Look for "198.5Q260 175 287" in the entries below. Then write out exactly the line that holds it and every line after it, to the last, and nothing else.

[Stored data]
● ● ● ● ● ● ●

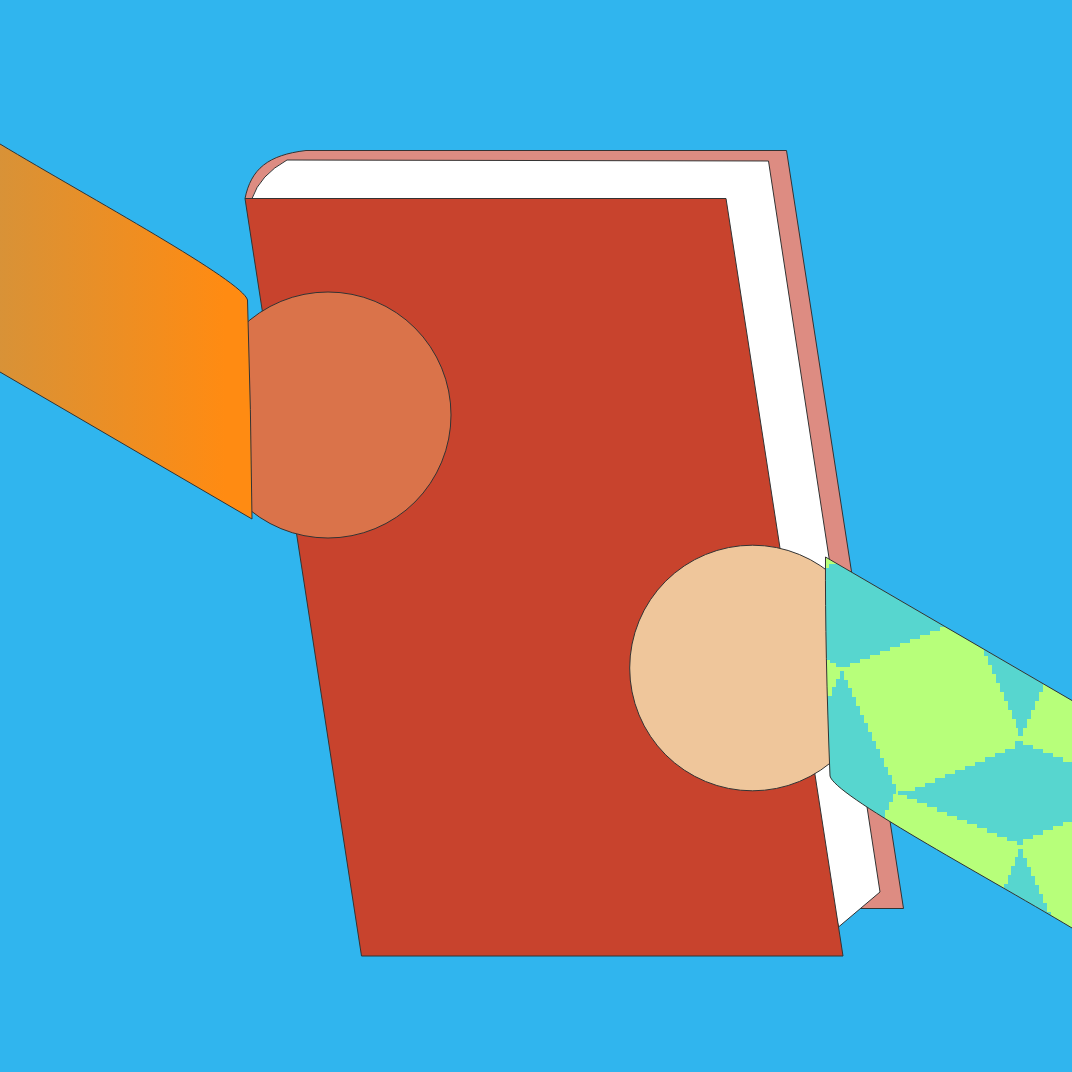
<!DOCTYPE html>
<html lang="en">
<head>
<meta charset="utf-8">
<title>Passing a book</title>
<style>
:root {
  --sky: #30b5ee;
  --cover: #c8432d;
  --back-cover: #dd8c82;
  --pages: #ffffff;
  --giver-hand: #da734a;
  --taker-hand: #efc69b;
  --sleeve-ochre: #d89237;
  --sleeve-orange: #ff8b12;
  --lime: #b7ff7a;
  --teal: #57d6cf;
  --ink: #333333;
}
html, body { margin: 0; width: 1072px; height: 1072px; overflow: hidden; background: var(--sky); }
svg { display: block; }
.outlined { stroke: var(--ink); stroke-width: 1; stroke-linejoin: round; }
.cover { fill: var(--cover); }
.back-cover { fill: var(--back-cover); }
.pages { fill: var(--pages); }
.giver-hand { fill: var(--giver-hand); }
.taker-hand { fill: var(--taker-hand); }
.giver-sleeve { fill: url(#orange-fade); }
.fade-start { stop-color: var(--sleeve-ochre); }
.fade-end { stop-color: var(--sleeve-orange); }
.lime { fill: var(--lime); }
.teal { fill: var(--teal); shape-rendering: crispEdges; }
.sleeve-edge { fill: none; }
</style>
</head>
<body>
<svg width="1072" height="1072" viewBox="0 0 1072 1072" role="img" aria-label="Two hands passing a red book">
  <defs>
    <linearGradient id="orange-fade" gradientUnits="userSpaceOnUse" x1="0" y1="0" x2="225" y2="0">
      <stop class="fade-start" offset="0"/>
      <stop class="fade-end" offset="1"/>
    </linearGradient>
    <path id="taker-sleeve" d="M825.5 557L1090 711V939L1072 928C980 873 834 795 830 776Q825 650 825.5 557Z"/>
    <clipPath id="sleeve-clip"><use href="#taker-sleeve"/></clipPath>
  </defs>

  <g id="book">
    <path class="back-cover outlined" d="M245 198.5C251 169 268 155 306 150.5H786.5L903.5 908.5H800L700 300Z"/>
    <path class="pages outlined" d="M252 198.5Q260 175 287 160L768.5 161L880 892L838.5 927L700 300Z"/>
    <path class="cover outlined" d="M245 198.5H726L843 956H361.5Z"/>
  </g>

  <g id="giver">
    <circle class="giver-hand outlined" cx="328" cy="415" r="123"/>
    <path class="giver-sleeve outlined" d="M-10 138L0 144C90 198 243 281 247.5 300Q251 410 252 519L0 372L-10 366Z"/>
  </g>

  <g id="taker">
    <circle class="taker-hand outlined" cx="752.5" cy="668" r="122.8"/>
    <g clip-path="url(#sleeve-clip)">
      <use class="lime" href="#taker-sleeve"/>
      <g class="teal">
        <path d="M820 568h9v-4h7V540H950V627h-10v4h-10v4h-10v4h-10v4h-10v4h-10v4h-10v4h-10v4h-10v4h-10v4H836v-4h-6v-3H820Z"/>
        <path d="M840 671h4v8.7h4v8.7h4v8.7h4v8.7h4v8.7h4v8.7h4v8.7h4v8.7h4v8.7h4v8.7h4v8.7h4v8.7h4v8.7h4v10h-3v8h-4v8h-4v12H810V696H832v-9h4v-8h4Z"/>
        <path d="M984 640v16h4v9h4v9h4v9h4v9h4v9h4v9h4v9h4v9h2v8h5v-8h4v-9h4v-9h4v-9h4v-9h4V640Z"/>
        <path d="M898 791h7h10v-4.2h10v-4.2h10v-4.2h10v-4.2h10v-4.2h10v-4.2h10v-4.2h10v-4.2h10v-4.2h10v-4.2h10v-4.2v-4h8v4h10v4.2h10v4.2h10v4.2h10v4.2h10V822h-10v4.2h-10v4.2h-10v4.2h-10v4.2h-10v6.2h-6v-4h-10v-4.2h-10v-4.2h-10v-4.2h-10v-4.2h-10v-4.2h-10v-4.2h-10v-4.2h-10v-4.2h-10v-4.2h-10v-4.2h-10v-4.2H898Z"/>
        <path d="M1018 849h5v9h4v9h4v9h4v9h4v9h4v9h4v9h4v9h4V940H1000V888H1004v-4h4v-9h3v-9h4v-9h3Z"/>
      </g>
    </g>
    <use class="sleeve-edge outlined" href="#taker-sleeve"/>
  </g>
</svg>
</body>
</html>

● ● ● ● ● ● ●

*Response to this task*:
    <path class="pages outlined" d="M252 198.5Q260 175 287 160L768.5 161L880 892L838.5 927L700 300Z"/>
    <path class="cover outlined" d="M245 198.5H726L843 956H361.5Z"/>
  </g>

  <g id="giver">
    <circle class="giver-hand outlined" cx="328" cy="415" r="123"/>
    <path class="giver-sleeve outlined" d="M-10 138L0 144C90 198 243 281 247.5 300Q251 410 252 519L0 372L-10 366Z"/>
  </g>

  <g id="taker">
    <circle class="taker-hand outlined" cx="752.5" cy="668" r="122.8"/>
    <g clip-path="url(#sleeve-clip)">
      <use class="lime" href="#taker-sleeve"/>
      <g class="teal">
        <path d="M820 568h9v-4h7V540H950V627h-10v4h-10v4h-10v4h-10v4h-10v4h-10v4h-10v4h-10v4h-10v4h-10v4H836v-4h-6v-3H820Z"/>
        <path d="M840 671h4v8.7h4v8.7h4v8.7h4v8.7h4v8.7h4v8.7h4v8.7h4v8.7h4v8.7h4v8.7h4v8.7h4v8.7h4v8.7h4v10h-3v8h-4v8h-4v12H810V696H832v-9h4v-8h4Z"/>
        <path d="M984 640v16h4v9h4v9h4v9h4v9h4v9h4v9h4v9h4v9h2v8h5v-8h4v-9h4v-9h4v-9h4v-9h4V640Z"/>
        <path d="M898 791h7h10v-4.2h10v-4.2h10v-4.2h10v-4.2h10v-4.2h10v-4.2h10v-4.2h10v-4.2h10v-4.2h10v-4.2h10v-4.2v-4h8v4h10v4.2h10v4.2h10v4.2h10v4.2h10V822h-10v4.2h-10v4.2h-10v4.2h-10v4.2h-10v6.2h-6v-4h-10v-4.2h-10v-4.2h-10v-4.2h-10v-4.2h-10v-4.2h-10v-4.2h-10v-4.2h-10v-4.2h-10v-4.2h-10v-4.2h-10v-4.2H898Z"/>
        <path d="M1018 849h5v9h4v9h4v9h4v9h4v9h4v9h4v9h4v9h4V940H1000V888H1004v-4h4v-9h3v-9h4v-9h3Z"/>
      </g>
    </g>
    <use class="sleeve-edge outlined" href="#taker-sleeve"/>
  </g>
</svg>
</body>
</html>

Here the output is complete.